Speaking of Sri Lanka’s commitment made in Geneva in September, Swire stated the government was amidst making several proposals for the mechanism, which were most likely to be reviewed and discussed with the United Nations High Commissioner for Human Rights Zeid Ra’ad al Hussein during his visit to Sri Lanka this year.
“There is a lot of work going on to come up with some kind of solution to get things going. It will be a Sri Lankan process with an international element, but what that means remains to be discussed and seen. It is not an international system that is being imposed on Sri Lanka,” Swire said during a press conference at the end of his three day visit.
The British Minister who visited the Northern Province said there was some concern about the pace of land held by the military being returned.
“Even though a considerable amount of land has been released to civilians, there are huge expectations from this government to move quicker. The pace of land being returned will accelerate in the future. I believe the land that is returned should be in good condition, which will allow normal community lives to start up again,” he said.
Swire also promised Britain’s assistance in addressing international issues on human and labour rights, several criteria’s which needed to be fulfilled, before the country applied for the European GSP scheme.
Britain was eager to re-engage in the Defence sector, where it would provide the Sri Lankan armed forces training on how to operate within a democratic system.
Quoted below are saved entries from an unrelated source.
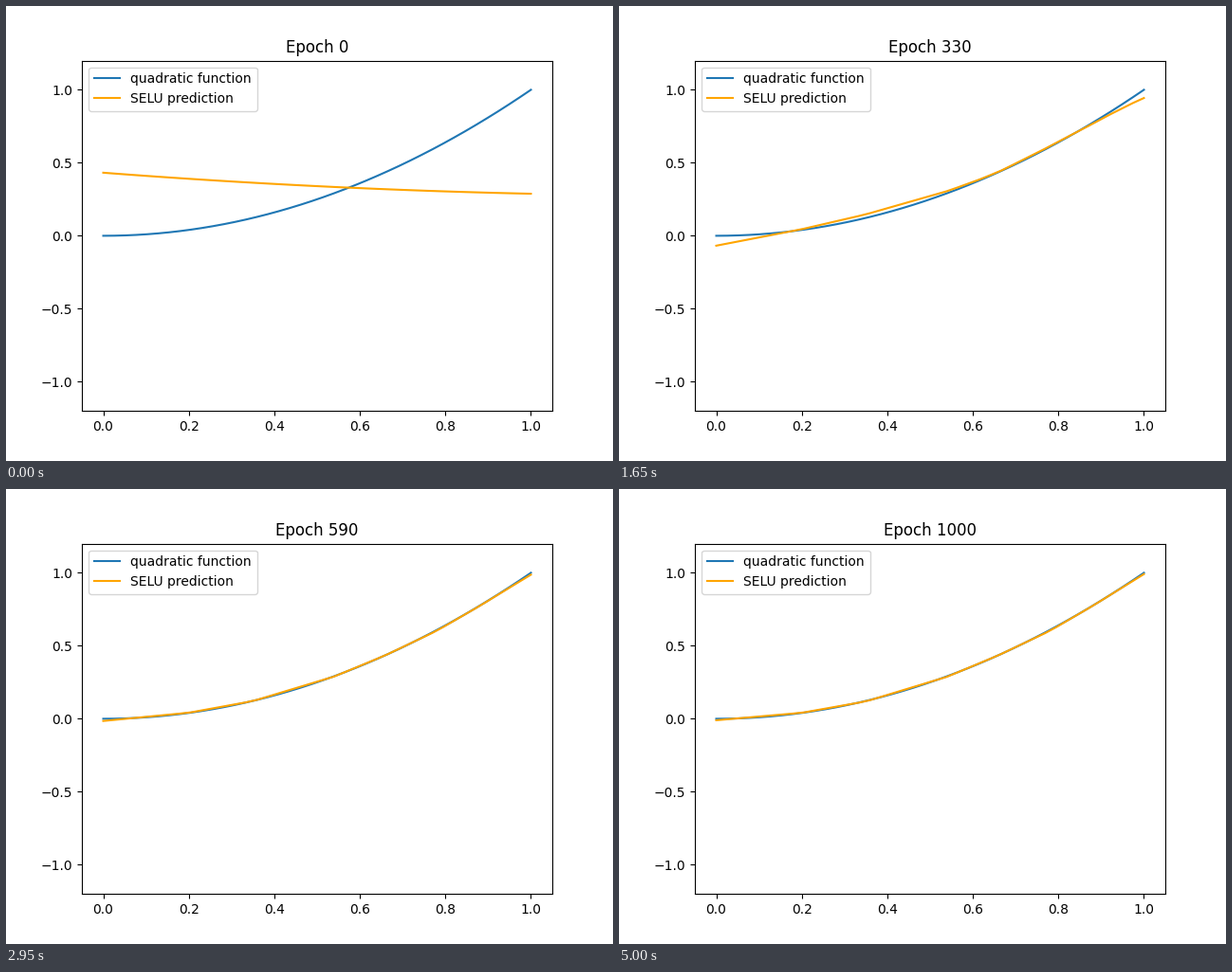
A matplotlib script that plays this animation: 640x480 px, repeating every 5.05 s.

```python
import numpy as np
import matplotlib.pyplot as plt
from matplotlib.animation import FuncAnimation

FRAMES = 101
EPOCHS_PER_FRAME = 10
INTERVAL = 50

x = np.linspace(0, 1, 40)


def bent(px, py):
    """Piecewise linear curve through a few corners, sampled on x."""
    return np.interp(x, px, py)


# The fit goes from a near-flat guess to a line, a rough bend, a fine bend.
start = 0.432 - 0.144 * x + 0.08 * (x * x - x)
straight = x - 1 / 6
rough = bent((0, .55, .62, .67, .8, .92, .974, 1),
             (-.11, .326, .392, .452, .652, .82, .885, .91))
fine = bent((0, .2, .35, .54, .66, .78, .88, 1),
            (-.01, .041, .119, .288, .435, .602, .773, .991))


def prediction(epoch):
    swing = np.exp(-epoch / 22) * np.cos(np.pi * epoch / 40)
    stiff = np.exp(-epoch / 80)
    coarse = 1 / (1 + np.exp((epoch - 350) / 80))
    y = fine + (rough - fine) * coarse
    y = y + (straight - y) * stiff
    return y + (start - y) * swing


fig, ax = plt.subplots(figsize=(6.4, 4.8), dpi=100)
ax.plot(x, x ** 2, label="quadratic function")
line, = ax.plot(x, prediction(0), color="orange", label="SELU prediction")
ax.set_ylim(-1.2, 1.2)
ax.legend(loc="upper left")
title = ax.set_title("Epoch 0")


def update(frame):
    epoch = frame * EPOCHS_PER_FRAME
    line.set_ydata(prediction(epoch))
    title.set_text(f"Epoch {epoch}")
    return line, title


anim = FuncAnimation(fig, update, frames=FRAMES, interval=INTERVAL,
                     repeat=True, repeat_delay=0)
plt.show()
```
Discussions with the Prime Minister also revealed the Sri Lankan forces would take an initiative in international peacekeeping in the future.
Swire also welcomed the government’s intention to sign up to the Ottawa convention on de mining. (Daily Mirror)